Criminalizing Sports Betting Won’t Deter Addictions
Hayden Audette, sports editor
It’s impossible to turn on a sporting event on TV without coming across references to gambling. During just about every commercial break, you’ll see an ad for DraftKings or FanDuel promising that you can win big money by betting on games. Betting lines also appear in most written game previews, and some broadcasters even make a point to reference betting in the middle of the game that they’re calling.
With how ubiquitous gambling references are in sports media, it might come as a surprise to some people that it is not yet legal across the country. Currently, 14 states have yet to legalize sports betting, and Minnesota is one of them. That could soon be changing, however. According to an article in the Star Tribune, there is “an air of inevitability — even for the strongest opponents” that sports betting will be legalized soon. The article also points out that “almost half of Minnesotans favor legalized sports betting.” Despite the fact that large numbers of Minnesotans are in favor of it, there are also many people who make arguments against legal sports gambling.

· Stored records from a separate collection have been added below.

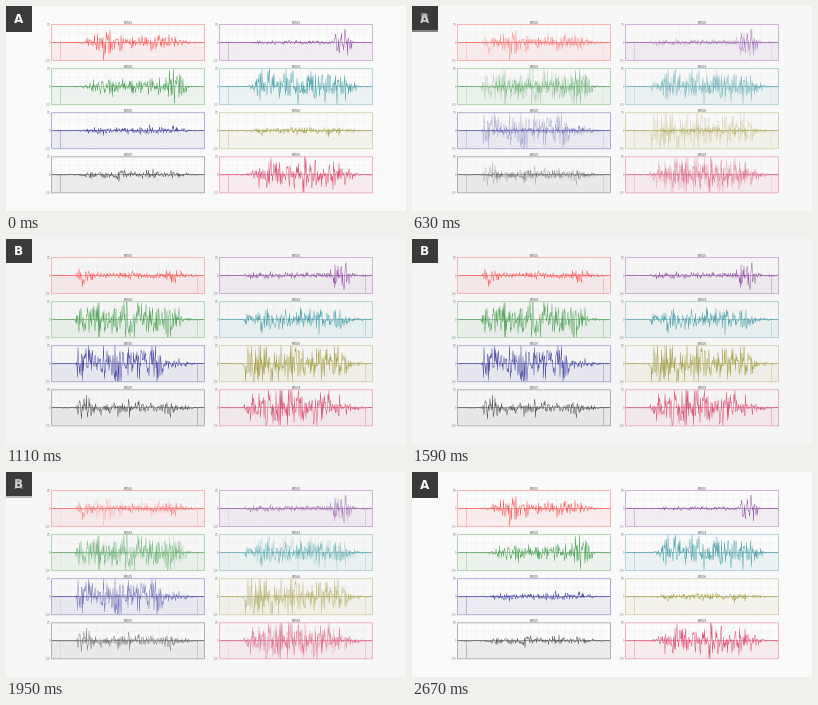
Animation of 400 by 205 pixels, one loop 2.7 s. Source, as a matplotlib script:

```python
import numpy as np
import matplotlib.pyplot as plt
from matplotlib.animation import FuncAnimation
from matplotlib.colors import to_rgb
from matplotlib.patches import Rectangle

W, H, DPI = 400, 205, 80
PT = 72 / DPI
FRAMES, STEP = 90, 30
PANEL_W, HALF = 153, 18

COLORS = ("#ff4545", "#8a3f9c", "#3f9a48", "#3d9aa5",
          "#34349c", "#a09a3c", "#3c3c3c", "#d83c66")
BACK_A, BACK_B = np.array(to_rgb("#fafafa")), np.array(to_rgb("#f5f5f5"))

# Strength of each panel's steady activity, in pixels.
BODY_A = (6, 1.5, 7, 15, 3.3, 3.3, 3.3, 15)
BODY_B = (3, 2.5, 16, 9, 18, 18, 6, 19)
# Extra bursts: early ones by panel as (centre, level), late ones for all.
BURST_A = {0: (54, 15), 1: (123, 13), 2: (126, 15)}
ONSET_B = {0: 7, 6: 6}
LATE_B = (6, 15, 15, 12, 4, 16, 8, 12)

rng = np.random.default_rng(12)
x = np.arange(0, PANEL_W + .1, .5)


def window(start, end, soft):
    rise = 1 / (1 + np.exp((start - x) / soft))
    fall = 1 / (1 + np.exp((x - end) / (soft + 1)))
    return rise * fall


def bump(centre, width):
    return np.exp(-((x - centre) / width) ** 4)


def envelope_a(i):
    env = BODY_A[i] * window(35, 130, 3)
    if i in BURST_A:
        centre, level = BURST_A[i]
        env += level * bump(centre, 8)
    return env


def envelope_b(i):
    env = BODY_B[i] * window(25, 112, .5) + LATE_B[i] * bump(121, 9)
    env += ONSET_B.get(i, 0) * bump(34, 7)
    return env + 2 * window(128, 142, 2)


def noise(env):
    """Random trace with the given strength, uneven from burst to burst."""
    swell = np.interp(x, np.arange(0, PANEL_W + 5, 4),
                      rng.uniform(.7, 1.3, PANEL_W // 4 + 2))
    y = (env * swell + .4) * rng.normal(0, .5, x.size)
    return np.clip(y, -HALF, HALF)


def tint(color, share):
    return share * np.array(to_rgb(color)) + (1 - share) * BACK_A


def label(tx, ty, text, size, color, ha):
    ax.text(tx, ty, text, fontsize=size * PT, family="DejaVu Sans",
            color=color, ha=ha, va="center_baseline")


def draw_panel(x0, y0, color, number):
    right, top, bottom = x0 + PANEL_W, y0 - HALF, y0 + HALF
    ax.add_patch(Rectangle((x0, y0), PANEL_W, HALF, lw=0, fc=color,
                           alpha=.075, snap=False))
    grid = dict(color="#ebebeb", lw=.35 * PT, zorder=1.5, snap=False)
    ax.vlines(np.linspace(x0, right, 18)[1:-1], top, bottom, **grid)
    ax.hlines(np.linspace(top, bottom, 5)[1:-1], x0, right, **grid)
    ax.add_patch(Rectangle((x0, top), PANEL_W, 2 * HALF, fill=False,
                           ec=tint(color, .42), lw=.9 * PT, zorder=4,
                           snap=False))
    label((x0 + right) / 2, top - 2.4, f"EMG0{number}", 2.6, "#555555", "center")
    for y, text in ((top, "0.5"), (y0, "0"), (bottom, "-0.5")):
        label(x0 - 1.2, y - .4, text, 2.5, "#777777", "right")


def draw_trace(x0, y0, color, env, marker):
    style = dict(color=color, zorder=3, snap=False)
    trace, = ax.plot(x0 + x, y0 - noise(env), lw=.42 * PT, **style)
    base, = ax.plot([x0, x0 + PANEL_W], [y0, y0], lw=.45 * PT, **style)
    edge, = ax.plot([x0 + marker] * 2, [y0, y0 + HALF], lw=.7 * PT,
                    color=tint(color, .45), zorder=2, snap=False)
    return [trace, base, edge]


def draw_letter(text, baseline):
    return ax.text(12.6, baseline, text, color="white", fontsize=12 * PT,
                   family="DejaVu Sans", weight="bold", ha="center")


fig = plt.figure(figsize=(W / DPI, H / DPI), dpi=DPI)
ax = fig.add_axes((0, 0, 1, 1))
ax.set_xlim(0, W)
ax.set_ylim(H, 0)
ax.axis("off")

# The badge is slightly taller in the first state.
ax.add_patch(Rectangle((0, 0), 26, 24, fc="#3b3a39", lw=0))
strip = ax.add_patch(Rectangle((0, 24), 26, 2, fc="#3b3a39", lw=0))

layer_a = [strip, draw_letter("A", 17.3)]
layer_b = [draw_letter("B", 16.4)]
for i, color in enumerate(COLORS):
    x0, y0 = 45.5 + 168 * (i % 2), 36.5 + 44.1 * (i // 2)
    draw_panel(x0, y0, color, i + 1)
    layer_a += draw_trace(x0, y0, color, envelope_a(i), 9)
    layer_b += draw_trace(x0, y0, color, envelope_b(i), 146)


def ease(t):
    return 8 * t ** 4 if t < .5 else 1 - 8 * (1 - t) ** 4


def update(frame):
    half = FRAMES // 2
    mix = ease(frame % half / half)
    if frame >= half:
        mix = 1 - mix
    fig.set_facecolor((1 - mix) * BACK_A + mix * BACK_B)
    for layer, alpha in ((layer_a, 1 - mix), (layer_b, mix)):
        for artist in layer:
            artist.set_alpha(alpha)
    return layer_a + layer_b


anim = FuncAnimation(fig, update, frames=FRAMES, interval=STEP,
                     repeat=True, repeat_delay=0, blit=False)
plt.show()
```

One of the most prominent arguments against legalized gambling is its addictive nature. According to The Recovery Village, “as many as 10 million Americans live with a gambling addiction.” Opponents of legal sports betting often argue that if legal gambling is expanded, then more people will become addicted and significantly harm themselves and their loved ones. On the surface this argument makes some sense, if something is made illegal, then the threat of punishment would deter people from doing it. However, as is the case with other addictions like alcoholism and drug abuse, punishment often does very little to deter those with gambling addictions from gambling. In the same article in The Recovery Village, it states that “only 21% of incarcerated individuals assessed as having gambling addiction thought that their gambling was problematic.” The threat of jail time or other punishment does not help those with gambling addictions actually overcome them.
Keeping sports betting criminalized in the state of Minnesota wouldn’t do anything to help those who live with gambling addictions. In my opinion, a significantly better approach would be to put more money into addiction recovery programs across the state so people can address the root causes of their gambling problems. I also believe that the state should fund educational resources that teach Minnesotans about the risks of gambling so they can participate safely and avoid getting themselves into too much trouble. If the state of Minnesota would make a stronger effort to directly help people who struggle with a gambling problem rather than punishing them for it, I believe that this would result in a significant reduction in the number of people with this addiction across the state and more people able to live healthy lives.